    I do not know how the Tarot works if that means a complete and exhaustive piece of cognition but, beginning with the premise that it does, we can see what is necessarily entailed in order for that to happen. How we articulate that Otherness is always going to be tentative and provisional; a work in progress. In the end we can only translate the cards with language which returns us to the human. The cards cannot speak without us; the Tarot works through an intrication of the human and a radical Otherness or the auspices of a Universe which provides glimmers of itself here and there.

    • Wow, thanks for these well thought out comments, Donna! Here are a few responses to some of the points you made.

      “However, all we have are metaphors.” —
      So true. Our language does not have a facility for the arcane and the esoteric, which is why we have to resort to analogy and metaphor so much in trying to explain how the Tarot works.

      “whatever is “outside” must also be within” —
      Yes, as in the Magician’s maxim, “As above, so below.”

      “I think we have to conclude that the Tarot works through an Otherness or alterity that is beyond the scope of human finitude – we can only point to it with our metaphorical gestures and perhaps reveal glimpses of it rather than encapsulate it in some sure and certain act of cognitive disclosure. … As Descartes wrote, the idea of the Infinite surpasses whatever we can think of it.” —
      Like the blind men and the elephant!

      “How we articulate that Otherness is always going to be tentative and provisional; a work in progress.” —
      Yes, this is why I started this whole thing with a statement that begins: “My own theory, which is in a constant state of flux…”

      Finally, I like this conclusion:
      “the Tarot works through … the auspices of a Universe which provides glimmers of itself here and there.”

      Thanks again!

      PS: I hope you don’t mind, but I inserted paragraph markers in your post to enhance the readability (IMHO).


    • Donna, your suggestion of input from an external, and yet internal, Other comes closest, so far, to my perception of how Tarot “works”.

  4. Yes, I loved your blind men and the elephant.
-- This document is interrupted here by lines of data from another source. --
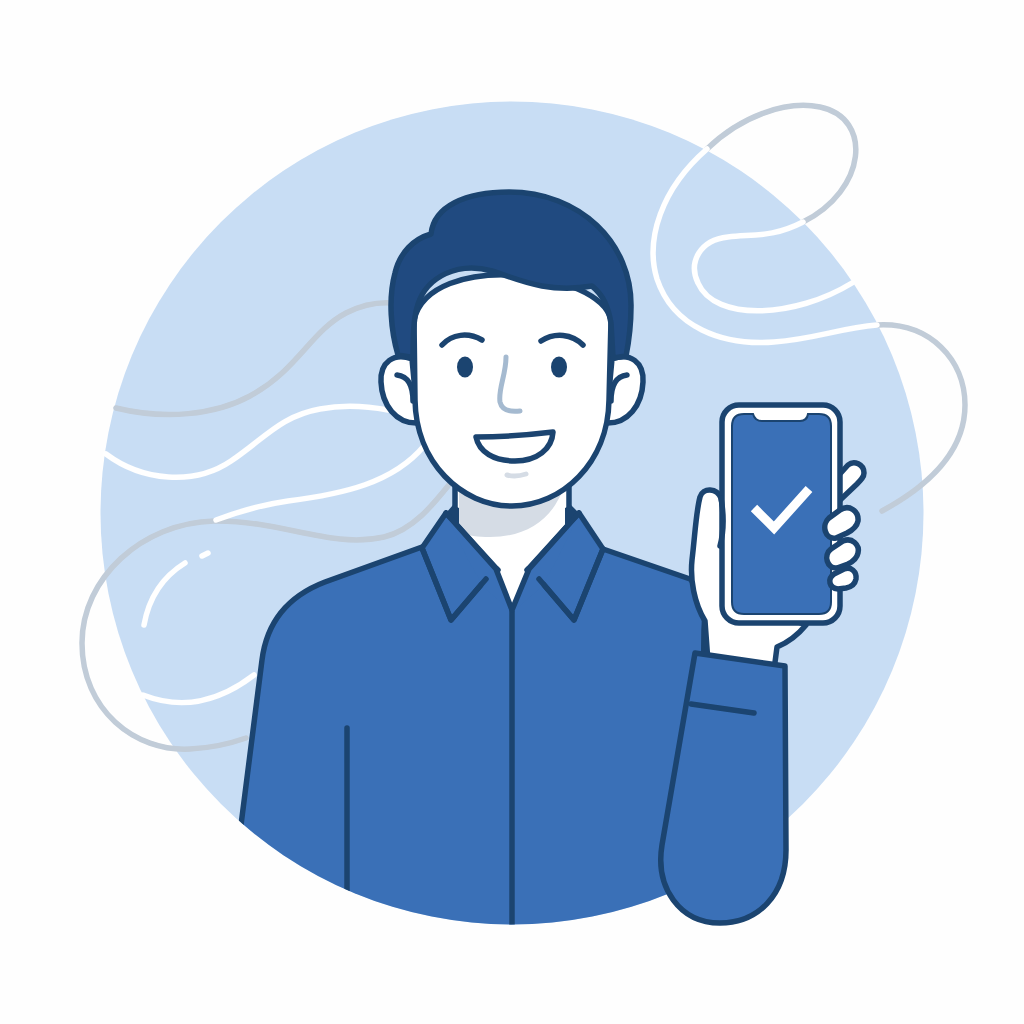
<!DOCTYPE html>
<html lang="en">
<head>
<meta charset="utf-8">
<title>Man showing a phone with a check mark</title>
<style>
:root {
  --paper: #fefefe;
  --white: #ffffff;
  --sky: #c8ddf4;
  --shirt: #3a70b7;
  --hair: #204a80;
  --ink: #1b4470;
  --thread: #c1ccd8;
  --nose: #a5bad0;
  --shade: #d5dce5;
}
html, body { margin: 0; width: 1024px; height: 1024px; overflow: hidden; background: var(--paper); }
svg { display: block; }
.disc { fill: var(--sky); }
.threads { fill: none; stroke-width: 5.5; stroke-linecap: round; }
.thread-grey { stroke: var(--thread); }
.thread-white { stroke: var(--white); }
.outline { stroke: var(--ink); stroke-width: 5.5; stroke-linecap: round; stroke-linejoin: round; }
.skin { fill: var(--white); }
.cloth { fill: var(--shirt); }
.line { fill: none; }
.hair { fill: var(--hair); }
.ink { fill: var(--ink); }
</style>
</head>
<body>
<svg width="1024" height="1024" viewBox="0 0 1024 1024" role="img" aria-label="Smiling man in a blue shirt holding up a phone with a check mark">
  <defs>
    <clipPath id="disc-clip"><circle cx="512" cy="513" r="411.5"/></clipPath>
    <clipPath id="neck-clip"><path d="M459 480V535L512 600L565 535V480Z"/></clipPath>
  </defs>

  <circle class="disc" cx="512" cy="513" r="411.5"/>

  <g class="threads">
    <g class="thread-grey">
      <path d="M116 408C165 420 215 415 250 396C298 370 310 332 346 313C362 305 376 302 392 303"/>
      <path d="M452 481C433 505 413 530 384 537C330 549 282 520 214 521C142 523 82 578 82 643C82 710 135 752 190 749C212 748 229 744 246 738"/>
      <path d="M707 149C740 117 785 100 820 107C873 118 867 190 803 222"/>
      <path d="M877 325C930 322 965 360 965 405C965 450 930 485 882 511"/>
    </g>
    <g class="thread-white">
      <path d="M106 454C142 481 194 486 231 461C265 438 281 416 320 409C345 404 367 406 388 410"/>
      <path d="M216 520C240 511 260 505 288 501C343 494 393 483 424 446"/>
      <path d="M143 695C184 711 220 701 254 675"/>
      <path d="M144 625C149 597 164 576 185 563M202 556L208 553"/>
      <path d="M707 149C661 189 645 240 657 279C673 327 722 346 774 342C815 339 840 328 877 325"/>
      <path d="M803 222C772 238 752 234 728 237C700 240 688 262 698 283C715 322 795 318 852 283"/>
    </g>
  </g>

  <g id="torso" clip-path="url(#disc-clip)">
    <path class="cloth outline" d="M234 880L262 660C267 620 291 595 325 582L422 547L512 600L603 549L690 579C702 590 706 605 704 630L700 940H234Z"/>
    <path class="outline line" d="M512 610V930M347 728V900"/>
  </g>

  <g id="neck">
    <path class="skin" d="M456 470H568V535L513 606L456 535Z"/>
    <path fill="var(--shade)" clip-path="url(#neck-clip)" d="M450 478H570L558 500C545 525 520 537 490 537C478 537 468 536 459 532Z"/>
    <path class="outline line" d="M455 486V509M569 486V509"/>
  </g>

  <g id="collar" class="cloth outline">
    <path class="ink" stroke="none" d="M453 505L446 513L459 533V508ZM571 505L579 513L565 533V508Z"/>
    <path d="M446 513L422 548L451 620L486 579L498 570L496 568Z"/>
    <path d="M579 513L603 549L574 620L539 579L527 570L529 568Z"/>
    <path stroke="none" d="M448 519L496 570L512 612L484 588L468 560ZM577 519L529 570L513 612L541 588L557 560Z"/>
    <path class="line" d="M446 513L496 569L512 610L529 569L579 513"/>
    <path class="line" d="M486 579L451 620L422 548M539 579L574 620L603 549"/>
  </g>

  <g id="head">
    <g id="ears" class="skin outline">
      <path d="M412 359C394 352 380 362 381 382C382 405 396 424 418 423Z"/>
      <path d="M612 359C630 352 644 362 643 382C642 405 628 424 606 423Z"/>
      <path class="line" d="M397 375C408 376 413 386 413 401M627 375C616 376 611 386 611 401"/>
    </g>
    <path class="skin outline" d="M414 320L415 400C416 462 461 506 512 506C562 506 608 463 609 400L611 320C600 270 430 250 414 320Z"/>
    <path class="hair outline" stroke-width="4" d="M410 357L398 355C391 331 388 299 395 273C400 252 414 239 431 234C434 206 466 192 509 192C580 192 632 243 631 307C631 325 629 341 626 356L613 358L611 323C608 306 603 295 592 286C545 294 515 278 492 271C458 261 427 277 418 304C413 319 413 340 413 358Z"/>
    <g id="face">
      <path class="outline line" d="M442 345C452 334 468 332 482 340M541 341C555 332 572 334 583 345"/>
      <ellipse class="ink" cx="465" cy="367" rx="8" ry="10.5"/>
      <ellipse class="ink" cx="559" cy="367" rx="8" ry="10.5"/>
      <path class="line" stroke="var(--nose)" stroke-width="5" stroke-linecap="round" d="M506 357C506 375 498 389 500 402C502 411 511 412 520 411"/>
      <path class="skin outline" d="M476 437C502 437 528 435 553 432C552 449 537 461 515 461C494 461 479 452 476 437Z"/>
      <path class="line" stroke="var(--shade)" stroke-width="5" stroke-linecap="round" d="M507 475C514 477 520 476 526 474"/>
    </g>
  </g>

  <g id="raised-arm">
    <path class="skin outline" d="M708 662L705 621C694 603 690 579 692 560C695 535 696 512 700 497C703 487 717 488 721 498L740 600L806 625C797 636 789 642 777 647L774 670Z"/>
    <path class="cloth outline" d="M695 653L785 666L786 850C786 895 758 923 720 923C680 923 655 888 662 845Z"/>
    <path class="outline line" d="M691 704L754 713"/>
    <path class="skin outline" d="M838 476L848 465C854 460 864 464 864 473C864 477 861 480 857 484L838 502Z"/>
  </g>

  <g id="phone">
    <rect class="skin outline" x="722" y="405" width="118" height="218" rx="17" stroke-width="6"/>
    <path class="cloth" d="M744 414H753Q755 421 762 421H800Q807 421 808 414H819Q831 414 831 426V602Q831 614 819 614H744Q732 614 732 602V426Q732 414 744 414Z"/>
    <path class="line" stroke="var(--ink)" stroke-width="2" d="M744 414H753Q755 421 762 421H800Q807 421 808 414H819Q831 414 831 426V602Q831 614 819 614H744Q732 614 732 602V426Q732 414 744 414Z"/>
    <path class="line" stroke="var(--white)" stroke-width="9" d="M754 508L774 528L809 489"/>
    <path class="outline line" d="M721 498C724 515 724 531 720 546"/>
  </g>

  <g id="fingers" class="skin outline">
    <path d="M829 518L840 510C849 504 859 511 858 521C857 526 853 530 847 533L836 538C825 540 821 525 829 518Z"/>
    <path d="M831 549L843 541C852 537 860 545 858 553C857 558 854 561 848 564L837 568C827 569 823 555 831 549Z"/>
    <path d="M834 574L844 569C851 566 857 572 856 579C855 584 851 587 846 588L838 589C829 588 827 579 834 574Z"/>
  </g>
</svg>
</body>
</html>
I couldn’t agree more and it puts the perfect Tin Hat on the topic.

Trackbacks & Pingbacks

  1. How does Tarot work? — Part 1 | James Ricklef's Tarot Blog
  2. How does Tarot Work? | Psychic Talk

Leave a Reply to Transformative Tarot Counseling™ Cancel reply

Fill in your details below or click an icon to log in: Logo

You are commenting using your account. Log Out /  Change )

Google photo

You are commenting using your Google account. Log Out /  Change )

Twitter picture

You are commenting using your Twitter account. Log Out /  Change )

Facebook photo

You are commenting using your Facebook account. Log Out /  Change )

Connecting to %s

%d bloggers like this: